Mr Terry Williams leads a self-confessed dual life — he is a serious business manager and trainer by day and a stand-up comedian by night.

Author, speaker, emcee, trainer and comedian, Mr Williams has not only done it all it seems, but he has also amassed a lot of experience and success in his working lifetime to allow him to positively influence the lives of others.

Seriously funny

Before starting his companies — seriouspeople Limited and seriouscomedy Limited — Mr Williams worked in the financial services, gaming, telecommunications and government sectors in training as well as operational and customer service management.

Being a manager and business owner has enabled him to have a greater involvement in broader organisational development.

You will see the spark of passion in him when he is in front of a room helping learners learn and, even more importantly, transferring that learning into practical, tangible and measurable results in the workplace.

His work involves entertaining or hosting corporate events and conferences for clients such as Sony, Mercedes and even the New Zealand national rugby team, All Blacks.

His point of difference as a speaker is that, in addition to his business experience and knowledge, he has also been a professional stand-up comedian for 10 years.

He challenges himself to do two dangerous things a year, which is how he got into stand-up comedy.

Consequently, his business presentations are engaging.

“Appropriate fun reinforces the learning,” he says.

Humour at work

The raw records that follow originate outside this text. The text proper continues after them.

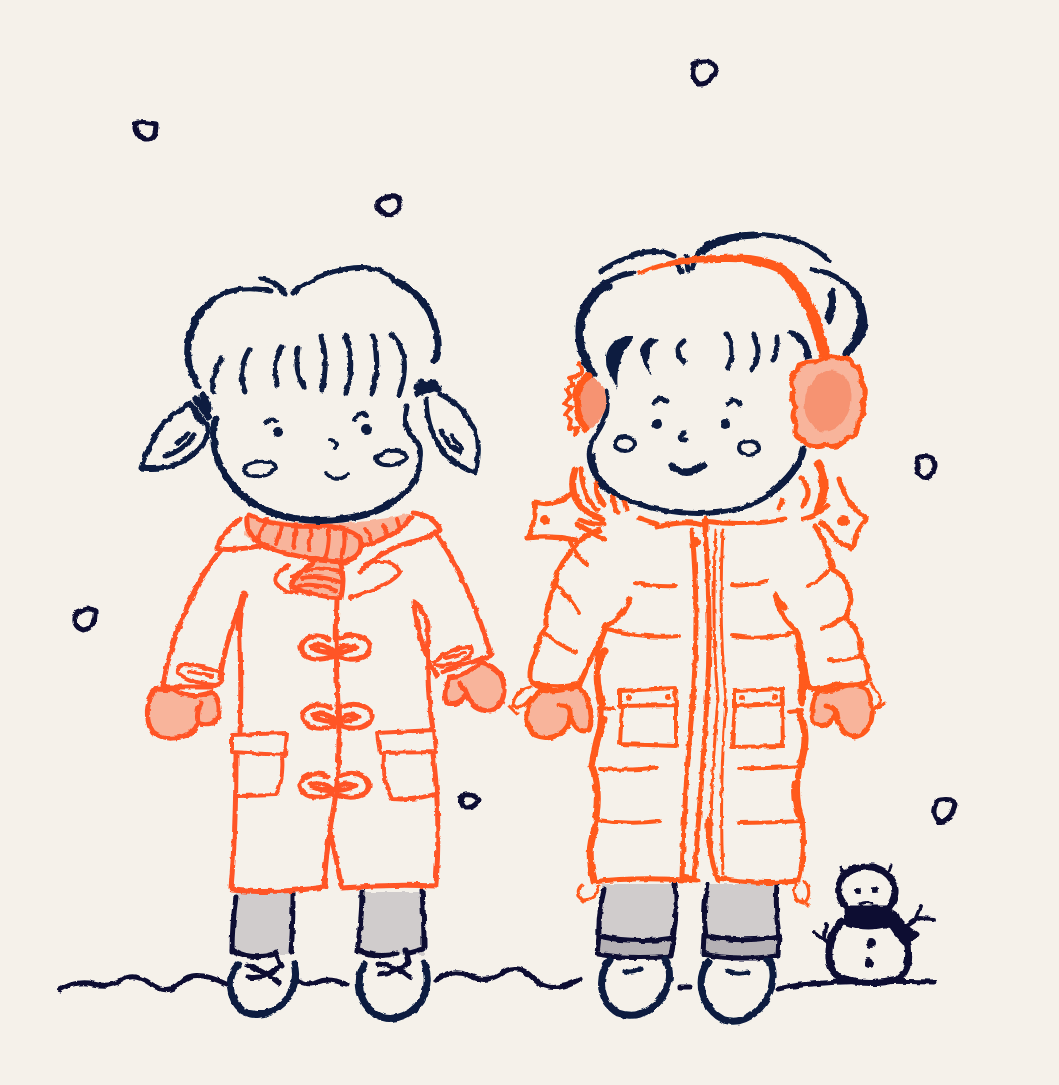
<!DOCTYPE html>
<html lang="en">
<head>
<meta charset="utf-8">
<title>Two children in the snow</title>
<style>
:root{--paper:#f5f1ea;--ink:#081a40;--night:#0b0c33;--orange:#ff5a1f;--coral:#ff5428;--peach:#f8b49b;--pad:#f69372;--grey:#d0cccc;--cuff:#b5b1b5}
html,body{margin:0;height:100%;overflow:hidden;background:var(--paper)}
svg{display:block;width:1059px;height:1085px}
.ink,.coat{fill:none;stroke-linecap:round;stroke-linejoin:round;stroke-width:5}
.ink{stroke:var(--ink)}
.coat{stroke:var(--orange)}
.duffle{stroke:var(--coral)}
.bold{stroke-width:7}
.thin{stroke-width:4}
.fine{stroke-width:3}
.night{stroke:var(--night)}
.solid{fill:var(--ink);stroke:none}
.dark{fill:var(--night)}
.orange{fill:var(--orange);stroke:none}
.peach{fill:var(--peach)}
.pad{fill:var(--pad);stroke:none}
.grey{fill:var(--grey);stroke:none}
.cuff{fill:var(--cuff)}
.paper{fill:var(--paper)}
</style>
</head>
<body>
<svg viewBox="0 0 1059 1085" role="img" aria-label="Two children in winter coats standing in the snow beside a small snowman">
<defs>
<filter id="brush" filterUnits="userSpaceOnUse" x="0" y="0" width="1059" height="1085">
<feTurbulence type="fractalNoise" baseFrequency="0.13" numOctaves="2" seed="4"/>
<feDisplacementMap in="SourceGraphic" scale="4" xChannelSelector="R" yChannelSelector="G"/>
</filter>
<g id="toggle">
<path d="M-6 -9C-20 -17 -36 -8 -34 1C-32 10 -18 14 -4 9M5 -10C20 -17 37 -9 35 1C33 10 18 14 5 9"/>
<path d="M-24 -2Q-12 -6 -2 3M-22 1Q0 9 22 0Q10 -6 0 4M-3 4V9"/>
</g>
</defs>

<g filter="url(#brush)">
<g id="snowfall" class="ink night">
<path d="M135 124Q140 121 156 124Q156 138 149 139Q138 140 136 127"/>
<path d="M386 196Q400 193 400 206Q396 217 386 214Q376 211 378 202Q383 197 392 196"/>
<path d="M693 64Q710 56 716 69Q711 85 699 84Q688 75 696 63"/>
<path d="M77 613Q90 606 95 611Q96 628 83 630Q72 626 76 614"/>
<path d="M919 457Q935 454 935 466Q931 480 923 478Q914 470 918 459"/>
<path d="M461 796Q472 792 479 800Q473 809 465 808Q459 803 463 796"/>
<path d="M937 801Q950 797 955 803Q952 822 938 822Q930 813 937 802"/>
</g>

<g id="ground" class="ink night">
<path d="M60 990Q76 980 93 984T122 980T151 984T181 982T226 984M296 979Q308 987 318 982T346 984M436 980Q454 968 470 976T502 973T534 979T580 979M680 987H690M778 989Q820 979 934 982"/>
</g>

<g id="snowman" class="ink night bold">
<path class="paper" d="M842 921C824 940 826 970 839 977Q868 987 898 979C913 968 911 942 900 925Z"/>
<path class="paper" d="M849 909C833 897 836 874 855 869C878 861 896 876 895 893Q894 903 887 909Z"/>
<path class="dark" d="M847 911Q866 919 888 911L896 916Q897 923 915 935L905 941Q896 932 890 922Q868 930 848 922Z"/>
<path class="fine" d="M841 867L846 875M891 866L887 876M860 904Q866 901 872 904"/>
<path class="thin" d="M829 944L814 932M825 937L826 924M907 926L919 918L934 919M916 918L921 906"/>
<g class="dark" stroke="none"><circle cx="858" cy="891" r="3"/><circle cx="875" cy="890" r="3"/><circle cx="871" cy="943" r="5"/><circle cx="869" cy="963" r="5"/></g>
</g>

<g id="duffle-child">
<g id="duffle-legs">
<path class="grey" d="M236 892H294L292 955H233ZM361 892H423L424 955H357Z"/>
<path class="ink night" d="M236 897Q232 925 232 952M293 894Q293 928 291 952M232 950Q252 961 274 954M362 892Q362 920 357 951M422 890Q424 920 424 946M357 950Q380 959 397 953M409 953L423 949"/>
<path class="ink bold" d="M238 965C227 976 227 998 243 1011C260 1020 284 1010 292 990Q298 976 294 964M364 965C355 980 359 1003 375 1014C393 1025 417 1014 425 993Q430 978 424 963"/>
<path class="ink night" d="M247 965Q264 971 279 983M248 977Q266 980 278 967M275 952L282 966M379 964Q398 966 410 977M379 974Q398 972 409 962M406 950L409 962"/>
</g>

<g id="duffle-coat" class="coat duffle">
<path d="M221 550C195 580 170 640 163 686M166 687H212M244 596C231 625 223 657 220 678"/>
<path class="bold" d="M244 594Q240 605 239 628"/>
<path d="M239 620Q242 680 240 732M236 754Q236 830 231 888M232 890Q275 894 325 887M435 532C456 560 478 610 491 655M490 656L442 672M414 602Q418 645 437 676M414 602Q424 608 428 625M428 625Q426 690 433 729M433 753Q441 820 436 884M342 888Q390 884 436 886"/>
<path d="M337 600Q335 650 338 705T335 800Q326 850 324 887M331 836Q338 865 341 886"/>
<path class="thin" d="M232 735L287 733L285 755L232 752ZM377 733L434 730L436 752L380 753ZM282 756Q284 780 276 795L238 796M384 755Q382 780 392 799Q415 801 438 793"/>
<use href="#toggle" x="335" y="648"/><use href="#toggle" x="337" y="717"/><use href="#toggle" x="334" y="786"/>
<path class="thin" d="M289 565Q272 576 276 583Q284 594 297 592M365 564Q392 557 400 572Q394 584 350 598M291 577L301 574"/>
<path class="thin" d="M180 665Q200 664 223 674Q224 683 216 685Q190 683 178 673Q177 666 184 665M189 671L212 676M435 662Q452 646 471 647Q474 655 465 659Q448 668 436 665M446 658L464 653"/>
<path class="peach" d="M156 689C145 701 145 721 153 732C166 742 192 740 198 723Q203 726 212 724C222 718 221 701 212 692Q190 700 175 690Z"/>
<path class="peach" d="M450 677Q441 697 448 703Q459 706 467 694Q473 711 490 711C504 708 508 688 500 674Q491 664 481 662Q466 676 450 677Z"/>
<path d="M201 702Q196 714 198 722M460 684Q466 688 467 696"/>
<path d="M240 519Q222 533 217 548Q230 553 284 541L303 546M414 513Q434 516 440 530Q436 536 398 546Q376 555 360 572"/>
<path class="bold" d="M280 540L293 552"/>
</g>

<g id="scarf" class="coat duffle">
<path class="peach" stroke="none" d="M247 514Q290 526 330 523Q375 523 410 513Q409 532 361 548Q358 560 342 566L341 598Q311 601 290 587Q299 572 313 560Q262 552 245 535Z"/>
<path d="M247 518Q245 536 265 546Q300 560 343 562Q365 557 360 538Q345 526 320 526Q275 528 249 515M362 546Q398 537 411 517M314 562Q296 573 291 587Q316 597 341 598Q345 580 341 564"/>
<path class="thin" d="M266 519L258 539M281 526L276 544M296 529L293 548M311 530L309 550M329 530Q329 550 325 558M344 533Q346 545 341 559M366 529L371 540M383 525L388 536M397 519L400 529M307 571Q320 566 340 571M302 578Q320 575 340 582M299 586Q314 582 336 591"/>
</g>

<g id="duffle-head">
<path class="paper" d="M214 420C209 460 224 489 250 506C295 530 366 529 400 498C427 477 418 446 405 405L390 340L225 350Z"/>
<path class="ink" d="M407 407C399 440 424 434 420 458Q420 483 399 497"/>
<path class="ink bold" d="M215 420C207 463 234 497 270 512C315 528 375 520 400 496"/>
<path class="ink" d="M198 386C184 369 183 326 207 304Q230 283 271 291M260 279Q277 280 285 294M293 293C325 268 372 257 396 281Q419 290 432 315"/>
<path class="ink bold" d="M195 378C182 359 186 322 212 301M395 281Q420 291 433 320Q443 350 434 361"/>
<path class="ink" d="M222 359Q211 374 213 393M249 350Q237 370 245 392M282 347Q271 365 278 386M298 348Q294 372 304 387M321 337Q329 360 322 390M345 335Q356 362 346 393M373 336Q381 365 372 394M391 334Q413 355 399 395"/>
<path class="ink bold" d="M190 404L203 422M196 399L208 416M203 396L209 409M417 387L435 383M417 394L436 387M421 382L438 389"/>
<path class="ink" d="M187 406Q157 418 141 468Q178 472 200 448Q211 433 207 424M426 399Q427 433 446 455Q460 468 475 473Q483 442 472 425Q461 404 440 394M166 456Q181 452 194 436M177 443L188 434M441 430Q449 448 460 452M452 437L462 448"/>
<g id="duffle-face" class="ink thin">
<path d="M266 424Q272 415 276 421M355 420Q362 408 367 416M330 440Q341 441 335 448M326 473Q337 484 348 474"/>
<ellipse cx="260" cy="469" rx="16" ry="7" transform="rotate(-7 260 469)"/><ellipse cx="391" cy="458" rx="15" ry="7" transform="rotate(-6 391 458)"/>
<circle class="solid" cx="278" cy="432" r="5"/><circle class="solid" cx="366" cy="429" r="5"/>
</g>
</g>
</g>

<g id="puffer-child">
<g id="puffer-legs">
<path class="grey" d="M602 884H676L674 956H598ZM708 884H778L777 956H703Z"/>
<path class="ink night cuff" d="M599 936Q637 944 674 938L671 956Q630 960 597 954ZM704 935Q742 944 779 936L778 956Q735 961 703 954Z"/>
<path class="ink night" d="M604 890Q598 915 599 936M675 884Q678 912 673 938M708 884Q702 910 706 936M777 884Q775 912 779 936"/>
<path class="ink bold" d="M610 960C596 978 600 1002 618 1013C640 1021 662 1007 669 981Q671 968 665 959M708 962C695 980 701 1008 724 1020C747 1026 770 1006 773 978Q774 967 768 960"/>
<path class="ink" d="M625 971Q632 974 640 969M728 971Q738 975 747 972"/>
</g>

<g id="puffer-coat" class="coat">
<path d="M600 530Q580 535 568 556C555 570 556 582 549 602Q545 615 546 626Q537 640 536 653Q529 665 530 680Q535 688 550 689M579 519Q593 526 604 524"/>
<path class="thin" d="M570 542Q578 558 587 565M556 585Q566 592 579 613M543 632Q560 646 576 652M530 680Q550 690 577 684"/>
<path d="M630 598Q627 614 606 626Q595 650 580 684M606 628Q590 665 602 700Q600 735 593 765M593 768Q600 795 596 822Q586 850 593 881M593 882Q640 876 698 881"/>
<path class="bold" d="M605 651Q591 668 602 704M604 720Q596 738 592 766Q600 790 596 815M595 830Q586 850 594 880"/>
<path d="M657 524L640 518M657 527Q690 519 704 526M706 519V532M704 521Q745 527 785 519M705 528Q712 620 707 700T700 800Q697 845 694 878M708 820Q707 850 718 880M692 530Q700 620 692 710T682 877"/>
<path class="fine" d="M723 530Q718 620 726 700Q719 790 723 874M716 530Q711 620 718 700Q710 790 711 855M682 876L694 878"/>
<path d="M815 526Q828 545 833 570Q849 577 851 600Q849 611 845 618Q862 630 861 654Q868 665 869 680Q854 689 836 684Q818 692 808 687M775 594Q779 616 796 630Q803 655 808 685M775 594L785 608"/>
<path class="thin" d="M831 567Q820 581 808 586M845 617Q829 627 821 629M861 655Q845 662 829 660"/>
<path d="M797 632Q808 660 802 704M797 710Q809 735 802 762Q793 790 802 818Q806 850 799 880M718 878Q760 885 799 881"/>
<path class="bold" d="M798 645Q805 668 801 702M799 712Q810 735 801 762M795 785Q793 802 801 820"/>
<path class="thin" d="M636 583Q655 587 676 586M732 585Q748 587 766 581M607 629Q645 639 679 636M733 636Q764 641 796 632M599 708L613 709M600 769Q635 771 657 767M739 768Q770 769 801 766M597 820Q630 825 660 821M739 823Q770 823 800 821M790 712L802 710"/>
<path class="thin" d="M620 691L675 688L676 705L620 706ZM622 707L620 744L676 746V706M734 691L782 689L783 704L734 706ZM735 707L732 747L783 746L782 706"/>
<path class="fine" d="M531 687Q514 691 513 706Q522 710 530 698M509 706L517 714M582 885Q574 892 583 900Q596 900 599 886M578 896L583 901M796 881Q790 900 804 903Q813 895 805 881M802 900L808 906M871 684Q881 695 880 703L874 710L885 703"/>
<path class="peach" d="M541 690C523 704 523 724 535 735C553 743 570 731 570 716Q577 735 589 730C595 715 587 690 577 686Q558 693 541 690Z"/>
<path class="peach" d="M819 689C811 702 810 718 815 724Q829 730 837 713Q838 733 854 737C873 734 877 710 867 689Q855 683 844 686Q832 693 819 689Z"/>
<path d="M560 705Q572 704 570 718M826 706Q836 707 837 716"/>
<path class="bold" d="M575 470C567 495 580 512 602 519M819 463Q832 485 817 511"/>
<path d="M581 468Q582 495 597 510M598 480Q593 494 604 504M612 491Q613 505 618 512M624 501L627 510M817 463Q826 485 817 508M801 478Q814 490 803 506M782 500L779 509"/>
<path d="M572 493Q556 508 535 502Q537 521 527 538Q552 535 576 540M577 524L605 540M839 479Q845 503 867 519Q855 530 854 546M828 505Q817 516 804 519M821 523Q834 532 837 541L852 548"/>
<g class="orange"><circle cx="545" cy="520" r="5"/><circle cx="843" cy="521" r="6"/><circle cx="696" cy="542" r="4"/><circle cx="629" cy="698" r="3"/><circle cx="668" cy="697" r="3"/><circle cx="742" cy="698" r="3"/><circle cx="775" cy="697" r="3"/></g>
</g>

<g id="puffer-head">
<path class="paper" d="M607 390C617 428 585 433 592 458C600 490 654 513 705 513C753 514 802 480 803 442L790 340L620 340Z"/>
<path class="ink" d="M606 391C614 428 584 435 590 461Q594 481 615 494C664 520 736 520 772 493Q801 470 803 447"/>
<path class="ink bold" d="M592 457Q593 481 614 493M770 494Q799 471 803 450"/>
<path class="ink" d="M601 271Q647 242 674 256M634 273C600 278 576 302 578 335Q579 362 595 375M676 262L682 271M686 256L688 270M699 251L692 268M702 249C725 228 800 228 829 261M812 270C846 273 865 300 865 325Q861 344 845 356M832 291Q836 308 829 322"/>
<path class="ink bold" d="M608 286C583 300 573 330 586 362M583 352L593 374M703 251Q724 236 754 235M856 295Q870 325 846 353M831 294Q835 306 828 318"/>
<path class="solid" d="M633 336C612 335 599 355 610 374L618 390Q614 362 633 338ZM656 338C640 339 633 358 652 375Q642 353 658 339ZM789 330Q808 331 812 358L805 360Q805 343 788 333Z"/>
<path class="ink" d="M684 341Q672 350 684 362M727 334Q737 352 727 369M753 334Q764 354 751 370M777 338Q778 351 773 360"/>
<g id="puffer-face" class="ink">
<path d="M654 403Q661 395 667 401M727 404Q734 397 739 404M684 433Q676 439 685 440"/>
<path class="bold" d="M672 466Q687 479 703 465"/>
<ellipse class="thin" cx="625" cy="444" rx="10" ry="7"/><ellipse class="thin" cx="749" cy="448" rx="10" ry="7"/>
<circle class="solid" cx="657" cy="424" r="5"/><circle class="solid" cx="725" cy="424" r="5"/>
</g>
</g>

<g id="earmuffs" class="coat">
<path class="orange" d="M637 272Q675 255 722 255C755 253 782 258 797 277Q819 302 830 356L819 357C812 322 798 289 777 272Q753 261 724 262Q676 261 638 275Z"/>
<path class="pad" d="M582 378C600 373 610 393 605 410Q599 429 582 430Q575 405 582 378Z"/>
<path class="thin" d="M579 363Q585 373 580 375L569 378L574 386L566 390L572 396L564 403L571 407L565 415L571 420L569 429L578 428L574 434"/>
<path class="bold" d="M589 376Q575 384 577 405Q578 420 586 429"/>
<path class="peach" d="M799 365Q808 361 816 362Q827 354 838 358Q849 355 853 365Q864 369 861 382Q869 391 862 402Q866 414 858 422Q858 437 846 439Q838 450 825 445Q811 450 803 440Q792 437 796 425Q790 416 796 407Q789 397 794 390Q788 377 797 371Z"/>
<ellipse class="pad" cx="828" cy="401" rx="23" ry="31" transform="rotate(14 828 401)"/>
</g>
</g>
</g>
</svg>
</body>
</html>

His earliest forays into professional speaking were about humour in the workplace and how some skills of a comedian could make non-comedic business people better managers, leaders, sales professionals and communicators.

As a business-savvy satirist, he shares some hard facts regarding what employers can offer, and be seen to offer, to make them an employer and workplace of choice.

He examines what it means to be a workplace of choice and whether it justifies itself in business results.

Why do people really leave?

Why do people, especially talented and desirable people with options, come and go or stay?

What can workplaces consciously and proactively do to influence that?

Fun must be planned

Mr Williams believes that for modern workplaces to succeed in the future, they need to become a network of inter-relationships that are deliberately managed rather than left to chance, as in a traditionally rigid hierarchical organisation.

“It won’t just happen by accident. You have got to consciously plan and create the conditions for a fun workplace,” he says.

He believes that employers don’t need to become clowns themselves to do this, but rather, look at the techniques that comedians use — basic communication styles, rapport building, accelerated learning techniques — and use them in serious workplace situations that people face every day in the business world.

“Using humour at work will help managers and office administrators increase the energy in their office,” he explains.

“Benefits also extend to team leaders who want to learn fun and fresh ways to communicate effectively with staff to increase productivity.”